Six months after Hurricane Maria, blue tarps still cover homes and buildings across Puerto Rico and the US Virgin Islands. The number of people who lack power can be counted in the hundreds of thousands.
"The suffering continues on the islands and our fellow citizens need help," said Eric LeCompte, Executive Director of the religious development group Jubilee USA. "It's important that Congress voted for relief aid for the islands. Now we need Congress to increase the aid so that the islands can rebuild to withstand the next storms."
Efforts made by the interfaith group, Jubilee USA Network, moved Congress to pass more than billion in recovery funds and secure "better building" provisions to strengthen infrastructure on the islands. Moody's rating agency estimates that Puerto Rico needs more than billion in funds. In Puerto Rico, the majority of applications for FEMA claims are denied.
"Relief monies need to be expedited for Puerto Rico and the US Virgin Islands," stated LeCompte. "The situation is desperate and too many hurricane victims are still waiting for relief."
Because if we can't trust the usual gang of idiots to do anything, we're going to have to learn to aid each other!
Indy groups got the medical boat together to go to Palestine, so why can't Greenpeace or the more militant Sea Shepard group ought to be able to spearhead something like this.
What are the pros and cons?
On this and every other situation where the government is not acting accountable, I think it's high time that people informally stepped in and stepped-up their solidarity.
My brother lives in the mountain town of Aibonito, and his house was rendered unliveable by Hurricane Maria. His home and his community are almost completely rebuilt. The delay was caused by the lack of skilled craftsmen in PR.

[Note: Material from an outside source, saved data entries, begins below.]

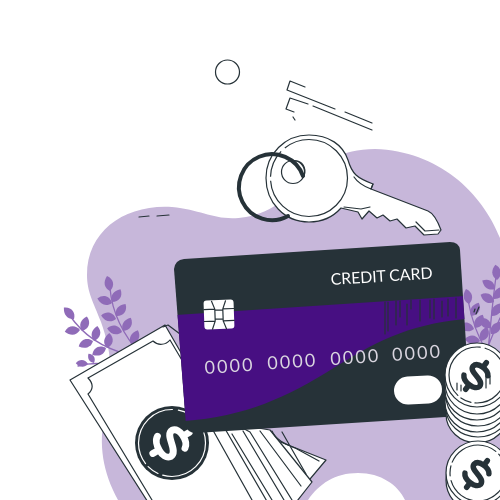
<!DOCTYPE html>
<html lang="en">
<head>
<meta charset="utf-8">
<title>Credit card, key and cash</title>
<style>
:root { --ink: #263238; --lilac: #c7b7da; --leaf: #8f6bb8; --purple: #470f82; --paper: #fff; }
html, body { margin: 0; width: 500px; height: 500px; overflow: hidden; background: var(--paper); }
svg { display: block; }
.line { fill: none; stroke: var(--ink); stroke-width: 1.2; stroke-linecap: round; stroke-linejoin: round; }
.outlined { fill: var(--paper); stroke: var(--ink); stroke-width: 1.2; stroke-linejoin: round; }
.backdrop { fill: var(--lilac); }
.stem { fill: none; stroke: var(--leaf); stroke-width: 1.3; stroke-linecap: round; }
.leaves { fill: var(--leaf); }
.dark { fill: var(--ink); }
.band { fill: var(--purple); }
.ring { fill: none; stroke: var(--ink); stroke-width: 4; stroke-linecap: round; }
.dollar { fill: none; stroke-width: 6.5; stroke-linecap: round; stroke-linejoin: round; }
.on-dark { stroke: var(--paper); }
.on-light { stroke: var(--ink); }
.card-title { font: 400 16px Lato, "Open Sans", sans-serif; fill: var(--paper); }
.card-number { font: 400 18px Lato, "Open Sans", sans-serif; fill: #d9d5df; }
</style>
</head>
<body>
<svg width="500" height="500" viewBox="0 0 500 500" role="img" aria-label="Credit card with a key, banknotes and coins">
  <defs>
    <path id="leaf" d="M0 0C-6-3-7-9-3-15C4-12 5-5 0 0Z"/>
    <path id="dollar" class="dollar" d="M11-9C7-15-9-15-10-7C-10 2 11-3 11 7C10 15-8 15-12 8M0-20V-14M0 14V20"/>
    <clipPath id="card-shape"><path d="M184 259L450 242Q459 242 460 250L470 406Q470 415 461 416L196 433Q187 433 186 425L174 269Q175 260 184 259Z"/></clipPath>
  </defs>

  <path class="backdrop" d="M87 275C87 230 126 204 172 207C204 210 216 222 246 217C303 207 306 149 375 149C438 151 482 192 500 238V500H405C398 485 381 473 358 473C335 473 319 484 308 500H118C103 472 98 446 105 412C113 371 112 354 101 322C93 301 87 292 87 275Z"/>

  <g id="left-plant">
    <path class="stem" d="M110 288C112 313 122 334 142 356M70 316C83 334 99 347 132 356M78 366C96 361 112 363 130 372"/>
    <g class="leaves">
      <use href="#leaf" x="110" y="291"/>
      <use href="#leaf" transform="translate(112 303) rotate(-62)"/>
      <use href="#leaf" transform="translate(112 302) rotate(45)"/>
      <use href="#leaf" transform="translate(116 319) rotate(-65)"/>
      <use href="#leaf" transform="translate(116 316) rotate(50)"/>
      <use href="#leaf" transform="translate(122 332) rotate(-65)"/>
      <use href="#leaf" transform="translate(123 331) rotate(42)"/>
      <use href="#leaf" transform="translate(131 344) rotate(38)"/>
      <use href="#leaf" transform="translate(74 319) rotate(-30)"/>
      <use href="#leaf" transform="translate(80 330) rotate(-85)"/>
      <use href="#leaf" transform="translate(82 331) rotate(30)"/>
      <use href="#leaf" transform="translate(93 341) rotate(-100)"/>
      <use href="#leaf" transform="translate(94 341) rotate(24)"/>
      <use href="#leaf" transform="translate(106 348) rotate(-105)"/>
      <use href="#leaf" transform="translate(107 348) rotate(20)"/>
      <use href="#leaf" transform="translate(88 364) rotate(-75) scale(.8)"/>
      <use href="#leaf" transform="translate(94 363) rotate(-20) scale(.7)"/>
    </g>
  </g>
  <g id="right-plant">
    <path class="stem" d="M497 270C492 302 491 325 488 350M468 300C472 322 478 337 486 350M500 318C495 330 490 340 487 350"/>
    <g class="leaves">
      <use href="#leaf" transform="translate(497 280) rotate(5)"/>
      <use href="#leaf" transform="translate(495 289) rotate(-45)"/>
      <use href="#leaf" transform="translate(494 302) rotate(-50)"/>
      <use href="#leaf" transform="translate(494 299) rotate(48)"/>
      <use href="#leaf" transform="translate(492 316) rotate(45)"/>
      <use href="#leaf" transform="translate(491 328) rotate(-40)"/>
      <use href="#leaf" transform="translate(491 334) rotate(48)"/>
      <use href="#leaf" transform="translate(469 304)"/>
      <use href="#leaf" transform="translate(471 316) rotate(42)"/>
      <use href="#leaf" transform="translate(474 329) rotate(-65)"/>
      <use href="#leaf" transform="translate(475 328) rotate(42)"/>
      <use href="#leaf" transform="translate(480 341) rotate(-72)"/>
      <use href="#leaf" transform="translate(481 341) rotate(35)"/>
    </g>
    <path class="line" d="M479 307L476 314M475 309L474 312"/>
  </g>

  <g id="air-marks">
    <circle class="line" cx="227.5" cy="72" r="12"/>
    <path class="line" d="M305 87L290 81L287 90L335 109M345 112L372 123M308 104L290 98L286 109L294 112M313 106L372 130M293 117L295 120M139 217L149 216M157 216L169 215"/>
  </g>

  <g id="key">
    <path class="outlined" d="M348 160C352 174 357 178 373 184L371 189L428 211Q435 214 441 230L438 234L424 235L415 226L406 228L397 219L390 221L383 215L377 218L369 211L362 219L358 212L341 208C333 217 322 222 309 222C284 222 266 202 266 178C266 154 285 135 309 135C329 135 343 145 348 160Z"/>
    <path class="line" d="M439 230L425 231L416 222M354 177C358 183 363 186 371 189M344 207L361 209L370 207M373 184L371 189"/>
    <circle class="outlined" cx="309" cy="178" r="38.5" stroke-dasharray="118 4 28 5 90 3"/>
    <circle class="outlined" cx="293" cy="172" r="11.5"/>
    <path class="line" d="M294 161C302 160 307 168 304 176"/>
    <path class="ring" d="M303 176A33 33 0 1 0 288 216"/>
  </g>

  <g id="banknotes">
    <path class="outlined" d="M225 420L326 460L284 510H190Z"/>
    <path class="outlined" d="M210 420L270 430L312 482L290 510H190Z"/>
    <path class="line" d="M272 431C276 441 288 445 297 449L319 461M282 432L306 474M260 431L301 486"/>
    <path class="outlined" d="M190 400L250 432L292 500L286 510H190Z"/>
    <path class="line" d="M243 431L284 500M232 434L272 500"/>
    <path class="outlined" d="M70 380L165 325L272 510H153Z"/>
    <path class="line" d="M88 378C94 384 93 390 88 394L152 500M88 378L153 341C158 346 166 345 170 340L186 367M200 407L252 500M163 327L168 325L180 334"/>
    <circle class="dark" cx="172" cy="443" r="37"/>
    <circle class="line on-dark" cx="172" cy="443" r="33.5" stroke-dasharray="62 5 12 4 75 6"/>
    <use href="#dollar" class="on-dark" transform="translate(171 443) rotate(60) scale(1.05)"/>
  </g>

  <g id="credit-card">
    <g clip-path="url(#card-shape)">
      <rect class="dark" x="170" y="238" width="305" height="200"/>
      <path class="band" d="M176 315L465 296V319C405 325 374 343 332 369C289 396 245 417 184 421Z"/>
      <path class="line" d="M385 302V334M388 302V331M396 301V325M400 301V317M407 304V325M411 300V309M420 300V321M430 300V318M434 299V319M442 301V317M448 299V316M456 298V318"/>
    </g>
    <g id="chip" transform="rotate(-2 219 315)">
      <rect x="204" y="300" width="30" height="29" rx="3" fill="var(--paper)"/>
      <path class="line" d="M204 309H215V321H204M234 309H223V321H234M215 309L212 301M223 309L226 301M215 321L212 329M223 321L226 329M215 310H223V319H215Z"/>
    </g>
    <text class="card-title" x="331" y="285" textLength="102" transform="rotate(-3.6 331 285)">CREDIT CARD</text>
    <g class="card-number" transform="translate(205 374) rotate(-4)">
      <text textLength="48">0000</text>
      <text x="63" textLength="48">0000</text>
      <text x="126" textLength="48">0000</text>
      <text x="188" textLength="48">0000</text>
    </g>
    <rect x="394" y="376" width="48" height="28" rx="14" fill="var(--paper)" transform="rotate(-3 418 390)"/>
  </g>

  <g id="coins">
    <ellipse class="outlined" cx="477" cy="414" rx="31" ry="29"/>
    <ellipse class="outlined" cx="478" cy="408" rx="32" ry="29"/>
    <ellipse class="outlined" cx="477" cy="402" rx="32" ry="30"/>
    <ellipse class="outlined" cx="478" cy="396" rx="32" ry="30"/>
    <ellipse class="outlined" cx="477" cy="390" rx="32" ry="30"/>
    <ellipse class="outlined" cx="477" cy="383" rx="32" ry="31"/>
    <circle class="outlined" cx="477" cy="375" r="32"/>
    <circle class="line" cx="477" cy="375" r="28" stroke-dasharray="46 4 11 4 70 5"/>
    <use href="#dollar" class="on-light" transform="translate(476 376) rotate(38) scale(.84)"/>
    <path class="line" d="M457 383V390M461 385V391M486 374V388M490 376V384"/>
    <circle class="outlined" cx="478" cy="480" r="32"/>
    <circle class="outlined" cx="478" cy="473" r="32"/>
    <circle class="line" cx="478" cy="473" r="28" stroke-dasharray="80 5 10 4 52 4"/>
    <use href="#dollar" class="on-light" transform="translate(477 474) rotate(38) scale(.84)"/>
  </g>
</svg>
</body>
</html>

PS. If your home is destroyed in a flood or hurricane or fire, don't expect help from FEMA. They have my brother a little over ,000 to rebuild his home. That did not go very far as you can imagine.